ACTIVITY »
Reply with nothing but how many lines in the entries below include "teal".

........

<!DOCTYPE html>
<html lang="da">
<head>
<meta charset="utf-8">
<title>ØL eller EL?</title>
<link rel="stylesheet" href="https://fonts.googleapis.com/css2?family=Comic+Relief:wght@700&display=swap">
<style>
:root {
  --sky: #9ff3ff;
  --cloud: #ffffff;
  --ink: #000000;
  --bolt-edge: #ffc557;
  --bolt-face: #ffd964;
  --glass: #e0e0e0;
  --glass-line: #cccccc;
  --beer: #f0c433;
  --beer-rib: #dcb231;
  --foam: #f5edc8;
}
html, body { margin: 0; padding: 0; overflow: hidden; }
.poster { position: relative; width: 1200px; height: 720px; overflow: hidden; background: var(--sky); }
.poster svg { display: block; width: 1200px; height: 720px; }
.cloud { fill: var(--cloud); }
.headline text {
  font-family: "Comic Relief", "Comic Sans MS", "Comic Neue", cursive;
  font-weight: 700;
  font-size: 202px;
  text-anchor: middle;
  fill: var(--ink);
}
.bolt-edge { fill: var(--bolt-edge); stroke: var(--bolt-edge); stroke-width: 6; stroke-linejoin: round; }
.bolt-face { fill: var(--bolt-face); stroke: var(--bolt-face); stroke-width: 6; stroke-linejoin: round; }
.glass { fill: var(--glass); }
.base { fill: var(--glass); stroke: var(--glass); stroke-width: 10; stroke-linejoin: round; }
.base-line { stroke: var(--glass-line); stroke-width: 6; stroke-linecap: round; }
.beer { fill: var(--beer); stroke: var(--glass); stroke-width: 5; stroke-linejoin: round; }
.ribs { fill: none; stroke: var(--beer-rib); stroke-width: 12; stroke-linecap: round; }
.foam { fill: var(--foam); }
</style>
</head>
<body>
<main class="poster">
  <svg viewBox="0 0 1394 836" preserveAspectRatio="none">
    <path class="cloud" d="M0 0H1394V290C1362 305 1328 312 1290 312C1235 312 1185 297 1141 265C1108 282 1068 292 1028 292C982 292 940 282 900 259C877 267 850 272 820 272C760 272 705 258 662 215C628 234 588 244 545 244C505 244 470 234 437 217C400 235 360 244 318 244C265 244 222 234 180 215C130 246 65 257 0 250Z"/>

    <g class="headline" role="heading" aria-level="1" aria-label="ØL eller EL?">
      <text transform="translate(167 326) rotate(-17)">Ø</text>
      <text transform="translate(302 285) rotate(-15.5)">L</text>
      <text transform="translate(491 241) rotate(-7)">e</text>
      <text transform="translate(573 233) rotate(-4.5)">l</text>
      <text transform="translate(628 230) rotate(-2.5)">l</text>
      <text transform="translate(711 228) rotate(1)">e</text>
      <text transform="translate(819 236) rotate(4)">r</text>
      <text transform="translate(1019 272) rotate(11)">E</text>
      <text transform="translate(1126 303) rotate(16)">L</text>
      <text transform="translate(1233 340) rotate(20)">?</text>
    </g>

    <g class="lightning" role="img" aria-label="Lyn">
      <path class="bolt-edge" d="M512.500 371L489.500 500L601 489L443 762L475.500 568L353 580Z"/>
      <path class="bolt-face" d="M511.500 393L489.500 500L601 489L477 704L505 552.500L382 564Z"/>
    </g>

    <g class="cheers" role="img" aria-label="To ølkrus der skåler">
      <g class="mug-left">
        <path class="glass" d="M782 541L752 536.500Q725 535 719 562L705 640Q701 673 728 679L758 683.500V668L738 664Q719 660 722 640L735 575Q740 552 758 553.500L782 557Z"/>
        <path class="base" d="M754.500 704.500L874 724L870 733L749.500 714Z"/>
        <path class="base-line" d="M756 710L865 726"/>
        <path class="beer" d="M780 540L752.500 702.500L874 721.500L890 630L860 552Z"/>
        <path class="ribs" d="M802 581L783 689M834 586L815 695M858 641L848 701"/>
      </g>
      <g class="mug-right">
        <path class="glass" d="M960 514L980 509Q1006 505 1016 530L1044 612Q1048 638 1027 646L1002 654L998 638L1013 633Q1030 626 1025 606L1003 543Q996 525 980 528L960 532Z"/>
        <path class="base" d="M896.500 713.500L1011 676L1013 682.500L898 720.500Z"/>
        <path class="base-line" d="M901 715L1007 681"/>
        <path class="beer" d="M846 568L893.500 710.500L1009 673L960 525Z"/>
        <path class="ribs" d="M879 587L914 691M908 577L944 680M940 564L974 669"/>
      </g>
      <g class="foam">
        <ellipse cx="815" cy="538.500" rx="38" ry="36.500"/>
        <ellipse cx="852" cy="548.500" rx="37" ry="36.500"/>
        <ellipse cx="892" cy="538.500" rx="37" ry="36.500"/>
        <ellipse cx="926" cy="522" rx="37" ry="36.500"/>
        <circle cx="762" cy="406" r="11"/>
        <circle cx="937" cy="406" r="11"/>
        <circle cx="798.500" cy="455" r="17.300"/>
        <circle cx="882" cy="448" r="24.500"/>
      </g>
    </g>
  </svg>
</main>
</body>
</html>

........

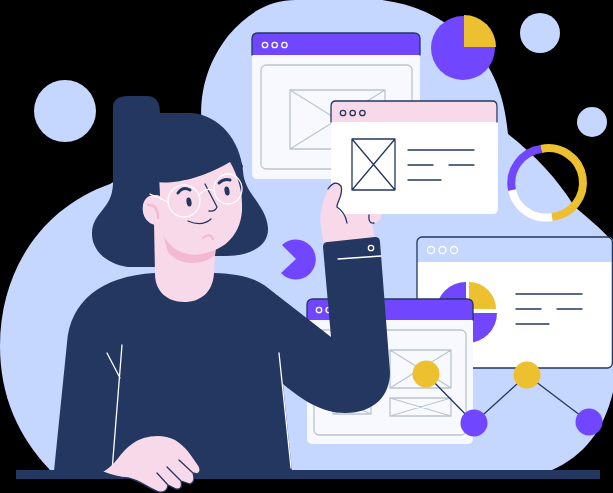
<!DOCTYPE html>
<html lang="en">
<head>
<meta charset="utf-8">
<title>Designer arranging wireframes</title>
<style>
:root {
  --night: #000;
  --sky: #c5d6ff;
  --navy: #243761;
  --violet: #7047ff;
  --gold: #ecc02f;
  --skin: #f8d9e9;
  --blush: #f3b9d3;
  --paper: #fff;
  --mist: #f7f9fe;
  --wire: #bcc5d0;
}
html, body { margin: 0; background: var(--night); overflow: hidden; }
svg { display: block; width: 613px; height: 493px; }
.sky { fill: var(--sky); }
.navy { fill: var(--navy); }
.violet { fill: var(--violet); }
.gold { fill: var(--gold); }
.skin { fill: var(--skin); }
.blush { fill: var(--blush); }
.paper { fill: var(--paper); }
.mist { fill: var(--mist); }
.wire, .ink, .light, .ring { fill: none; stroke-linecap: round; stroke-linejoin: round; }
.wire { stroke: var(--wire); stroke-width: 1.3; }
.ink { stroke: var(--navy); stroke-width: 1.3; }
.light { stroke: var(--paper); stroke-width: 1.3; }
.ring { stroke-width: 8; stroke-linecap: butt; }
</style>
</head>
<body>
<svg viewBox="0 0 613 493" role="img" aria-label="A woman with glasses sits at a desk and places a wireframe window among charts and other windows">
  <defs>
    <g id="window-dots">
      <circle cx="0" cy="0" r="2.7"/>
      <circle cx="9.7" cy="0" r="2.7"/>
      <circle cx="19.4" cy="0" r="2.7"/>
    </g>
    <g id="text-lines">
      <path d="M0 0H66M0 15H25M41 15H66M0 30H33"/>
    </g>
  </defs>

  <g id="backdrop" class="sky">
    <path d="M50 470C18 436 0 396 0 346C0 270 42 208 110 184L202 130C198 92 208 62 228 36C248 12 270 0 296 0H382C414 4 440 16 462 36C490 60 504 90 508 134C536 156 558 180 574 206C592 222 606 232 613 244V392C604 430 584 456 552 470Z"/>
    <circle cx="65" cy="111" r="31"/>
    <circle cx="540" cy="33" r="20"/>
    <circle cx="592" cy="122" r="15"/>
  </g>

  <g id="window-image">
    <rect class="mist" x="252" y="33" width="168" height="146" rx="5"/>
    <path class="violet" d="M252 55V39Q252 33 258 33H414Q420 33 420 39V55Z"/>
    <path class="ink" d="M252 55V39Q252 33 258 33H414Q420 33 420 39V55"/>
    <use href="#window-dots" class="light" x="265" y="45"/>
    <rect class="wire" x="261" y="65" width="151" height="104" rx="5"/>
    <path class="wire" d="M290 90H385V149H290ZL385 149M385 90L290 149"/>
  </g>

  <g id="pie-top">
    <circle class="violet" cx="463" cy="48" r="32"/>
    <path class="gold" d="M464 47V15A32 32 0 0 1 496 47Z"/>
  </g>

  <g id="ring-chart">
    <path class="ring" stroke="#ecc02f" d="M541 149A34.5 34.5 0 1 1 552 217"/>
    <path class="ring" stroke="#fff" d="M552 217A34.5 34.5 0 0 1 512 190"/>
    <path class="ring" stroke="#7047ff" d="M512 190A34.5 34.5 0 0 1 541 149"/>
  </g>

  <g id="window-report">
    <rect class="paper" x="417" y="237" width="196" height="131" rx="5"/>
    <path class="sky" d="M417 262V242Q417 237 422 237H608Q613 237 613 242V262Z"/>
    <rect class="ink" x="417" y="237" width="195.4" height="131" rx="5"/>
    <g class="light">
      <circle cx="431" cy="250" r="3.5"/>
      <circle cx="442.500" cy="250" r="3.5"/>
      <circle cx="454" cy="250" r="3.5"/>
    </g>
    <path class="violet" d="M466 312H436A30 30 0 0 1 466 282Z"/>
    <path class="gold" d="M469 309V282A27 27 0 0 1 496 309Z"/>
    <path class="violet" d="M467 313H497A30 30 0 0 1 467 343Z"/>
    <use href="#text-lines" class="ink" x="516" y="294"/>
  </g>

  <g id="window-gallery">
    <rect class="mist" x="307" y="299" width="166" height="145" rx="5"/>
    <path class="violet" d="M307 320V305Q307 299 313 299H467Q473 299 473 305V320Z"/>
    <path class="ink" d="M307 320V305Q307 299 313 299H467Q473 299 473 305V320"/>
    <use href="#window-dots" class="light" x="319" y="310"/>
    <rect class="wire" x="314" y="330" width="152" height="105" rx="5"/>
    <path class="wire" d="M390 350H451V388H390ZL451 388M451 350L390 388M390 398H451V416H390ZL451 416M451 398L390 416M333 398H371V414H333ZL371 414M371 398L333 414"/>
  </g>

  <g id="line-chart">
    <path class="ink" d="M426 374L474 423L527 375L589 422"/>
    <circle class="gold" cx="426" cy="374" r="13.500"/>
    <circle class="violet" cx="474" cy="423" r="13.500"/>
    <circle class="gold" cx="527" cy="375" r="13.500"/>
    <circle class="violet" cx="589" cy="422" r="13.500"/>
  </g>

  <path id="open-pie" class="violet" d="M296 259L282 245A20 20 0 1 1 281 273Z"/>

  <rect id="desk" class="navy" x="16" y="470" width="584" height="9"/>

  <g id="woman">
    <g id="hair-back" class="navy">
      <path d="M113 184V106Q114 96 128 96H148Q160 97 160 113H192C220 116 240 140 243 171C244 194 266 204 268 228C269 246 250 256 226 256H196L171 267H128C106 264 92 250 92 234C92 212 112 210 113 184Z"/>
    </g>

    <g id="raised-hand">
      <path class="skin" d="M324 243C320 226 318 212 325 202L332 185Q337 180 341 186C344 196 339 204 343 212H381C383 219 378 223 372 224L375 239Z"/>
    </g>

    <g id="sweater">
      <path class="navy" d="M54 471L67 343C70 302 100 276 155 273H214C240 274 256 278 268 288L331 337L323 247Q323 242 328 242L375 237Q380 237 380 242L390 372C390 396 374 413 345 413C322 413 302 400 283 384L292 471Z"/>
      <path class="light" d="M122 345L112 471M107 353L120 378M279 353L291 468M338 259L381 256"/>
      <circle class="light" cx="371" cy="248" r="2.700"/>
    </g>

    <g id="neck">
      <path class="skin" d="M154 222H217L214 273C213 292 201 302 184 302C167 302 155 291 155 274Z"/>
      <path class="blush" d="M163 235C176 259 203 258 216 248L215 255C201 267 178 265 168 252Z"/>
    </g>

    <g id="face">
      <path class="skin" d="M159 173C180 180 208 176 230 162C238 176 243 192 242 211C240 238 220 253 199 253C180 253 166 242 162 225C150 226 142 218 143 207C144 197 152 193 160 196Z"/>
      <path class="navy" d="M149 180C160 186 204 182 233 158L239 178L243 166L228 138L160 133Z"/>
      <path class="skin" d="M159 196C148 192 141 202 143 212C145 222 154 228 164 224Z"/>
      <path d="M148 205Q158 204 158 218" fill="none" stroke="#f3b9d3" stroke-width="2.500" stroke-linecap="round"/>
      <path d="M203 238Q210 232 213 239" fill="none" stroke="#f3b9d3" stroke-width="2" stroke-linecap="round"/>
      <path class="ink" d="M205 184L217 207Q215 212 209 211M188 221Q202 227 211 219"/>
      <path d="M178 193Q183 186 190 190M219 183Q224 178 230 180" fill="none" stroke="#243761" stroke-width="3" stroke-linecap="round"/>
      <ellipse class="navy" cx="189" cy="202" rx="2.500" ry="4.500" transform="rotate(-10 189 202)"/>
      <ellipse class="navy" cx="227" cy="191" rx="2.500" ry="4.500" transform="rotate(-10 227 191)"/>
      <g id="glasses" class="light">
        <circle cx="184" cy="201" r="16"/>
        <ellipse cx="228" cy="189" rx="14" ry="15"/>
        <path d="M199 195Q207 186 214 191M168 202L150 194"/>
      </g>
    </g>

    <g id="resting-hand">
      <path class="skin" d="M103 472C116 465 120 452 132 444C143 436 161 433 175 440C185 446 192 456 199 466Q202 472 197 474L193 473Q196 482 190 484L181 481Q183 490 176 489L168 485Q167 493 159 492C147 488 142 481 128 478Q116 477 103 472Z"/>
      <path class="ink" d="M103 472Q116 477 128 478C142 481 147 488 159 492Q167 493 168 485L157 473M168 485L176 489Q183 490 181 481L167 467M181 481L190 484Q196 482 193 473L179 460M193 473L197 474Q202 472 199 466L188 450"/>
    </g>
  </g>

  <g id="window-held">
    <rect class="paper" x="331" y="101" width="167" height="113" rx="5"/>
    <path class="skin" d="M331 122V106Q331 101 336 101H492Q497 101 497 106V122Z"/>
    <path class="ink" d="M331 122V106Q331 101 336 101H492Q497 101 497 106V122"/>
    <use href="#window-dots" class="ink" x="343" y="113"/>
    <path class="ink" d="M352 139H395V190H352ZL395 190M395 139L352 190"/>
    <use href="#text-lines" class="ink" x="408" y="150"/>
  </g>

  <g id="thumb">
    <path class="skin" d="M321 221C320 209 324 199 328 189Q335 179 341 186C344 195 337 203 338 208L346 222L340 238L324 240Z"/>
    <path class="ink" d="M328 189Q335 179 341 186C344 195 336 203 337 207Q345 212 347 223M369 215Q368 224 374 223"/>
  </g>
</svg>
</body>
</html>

........

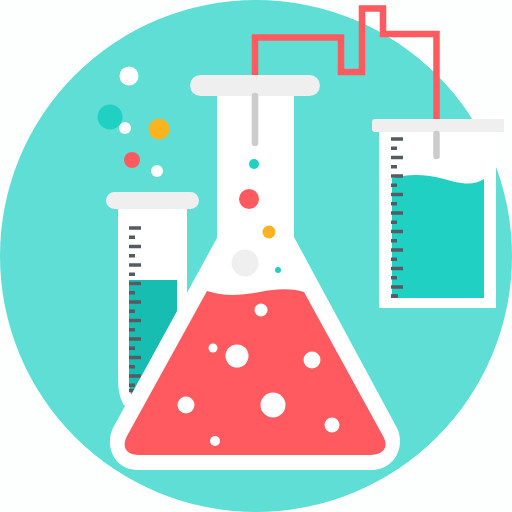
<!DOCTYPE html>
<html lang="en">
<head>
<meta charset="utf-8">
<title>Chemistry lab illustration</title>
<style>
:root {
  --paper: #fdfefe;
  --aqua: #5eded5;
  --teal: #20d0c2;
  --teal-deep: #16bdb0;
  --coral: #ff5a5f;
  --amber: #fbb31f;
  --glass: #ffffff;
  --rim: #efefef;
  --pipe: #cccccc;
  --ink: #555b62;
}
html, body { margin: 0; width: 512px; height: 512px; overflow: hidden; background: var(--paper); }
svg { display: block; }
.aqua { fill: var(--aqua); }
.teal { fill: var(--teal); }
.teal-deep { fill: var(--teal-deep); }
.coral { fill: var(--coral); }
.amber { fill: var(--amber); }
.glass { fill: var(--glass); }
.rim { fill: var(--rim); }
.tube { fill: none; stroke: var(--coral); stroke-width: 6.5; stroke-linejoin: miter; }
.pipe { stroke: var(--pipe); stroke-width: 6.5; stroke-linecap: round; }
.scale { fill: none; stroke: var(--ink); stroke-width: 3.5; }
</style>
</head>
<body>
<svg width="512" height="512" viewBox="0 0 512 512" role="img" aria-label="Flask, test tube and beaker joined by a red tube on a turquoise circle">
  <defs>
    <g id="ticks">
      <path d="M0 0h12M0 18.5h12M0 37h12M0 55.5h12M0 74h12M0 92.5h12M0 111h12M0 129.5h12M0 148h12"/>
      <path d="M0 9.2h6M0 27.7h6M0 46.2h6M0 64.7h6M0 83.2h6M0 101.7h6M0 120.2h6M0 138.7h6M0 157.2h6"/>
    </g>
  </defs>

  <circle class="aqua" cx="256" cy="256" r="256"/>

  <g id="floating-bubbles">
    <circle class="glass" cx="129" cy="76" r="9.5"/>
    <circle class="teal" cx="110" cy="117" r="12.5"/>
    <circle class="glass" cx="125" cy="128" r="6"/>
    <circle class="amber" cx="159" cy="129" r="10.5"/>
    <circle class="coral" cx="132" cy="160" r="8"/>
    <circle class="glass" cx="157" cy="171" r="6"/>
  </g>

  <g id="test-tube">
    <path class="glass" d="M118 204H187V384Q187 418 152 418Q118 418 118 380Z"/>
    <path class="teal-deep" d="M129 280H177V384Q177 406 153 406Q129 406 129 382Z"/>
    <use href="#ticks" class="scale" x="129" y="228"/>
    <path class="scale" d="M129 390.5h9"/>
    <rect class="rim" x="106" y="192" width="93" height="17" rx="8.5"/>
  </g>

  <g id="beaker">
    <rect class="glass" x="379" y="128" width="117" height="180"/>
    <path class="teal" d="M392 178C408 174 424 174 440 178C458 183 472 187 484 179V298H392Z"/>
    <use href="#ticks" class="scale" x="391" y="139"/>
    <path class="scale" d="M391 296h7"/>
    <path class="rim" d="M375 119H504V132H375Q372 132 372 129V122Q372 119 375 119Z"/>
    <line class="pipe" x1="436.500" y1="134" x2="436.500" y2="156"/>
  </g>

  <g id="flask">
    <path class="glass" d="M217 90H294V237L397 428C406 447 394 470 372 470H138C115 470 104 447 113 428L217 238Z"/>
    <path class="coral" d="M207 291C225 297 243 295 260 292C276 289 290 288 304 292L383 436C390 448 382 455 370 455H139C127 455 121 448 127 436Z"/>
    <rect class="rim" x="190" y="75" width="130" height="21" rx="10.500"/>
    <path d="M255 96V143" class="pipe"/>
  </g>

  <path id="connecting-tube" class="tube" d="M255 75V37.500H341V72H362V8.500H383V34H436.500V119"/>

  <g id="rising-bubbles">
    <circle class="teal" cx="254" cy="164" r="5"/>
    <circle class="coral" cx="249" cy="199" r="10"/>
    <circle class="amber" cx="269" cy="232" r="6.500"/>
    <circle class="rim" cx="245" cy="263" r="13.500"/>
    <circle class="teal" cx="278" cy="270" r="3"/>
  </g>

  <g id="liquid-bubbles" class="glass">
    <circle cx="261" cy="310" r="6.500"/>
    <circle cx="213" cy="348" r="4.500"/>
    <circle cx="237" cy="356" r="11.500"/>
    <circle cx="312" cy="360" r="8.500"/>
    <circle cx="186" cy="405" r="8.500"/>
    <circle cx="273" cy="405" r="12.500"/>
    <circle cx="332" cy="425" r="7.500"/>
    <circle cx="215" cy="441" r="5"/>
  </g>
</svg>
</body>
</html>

........

EXERCISE ANSWER »
9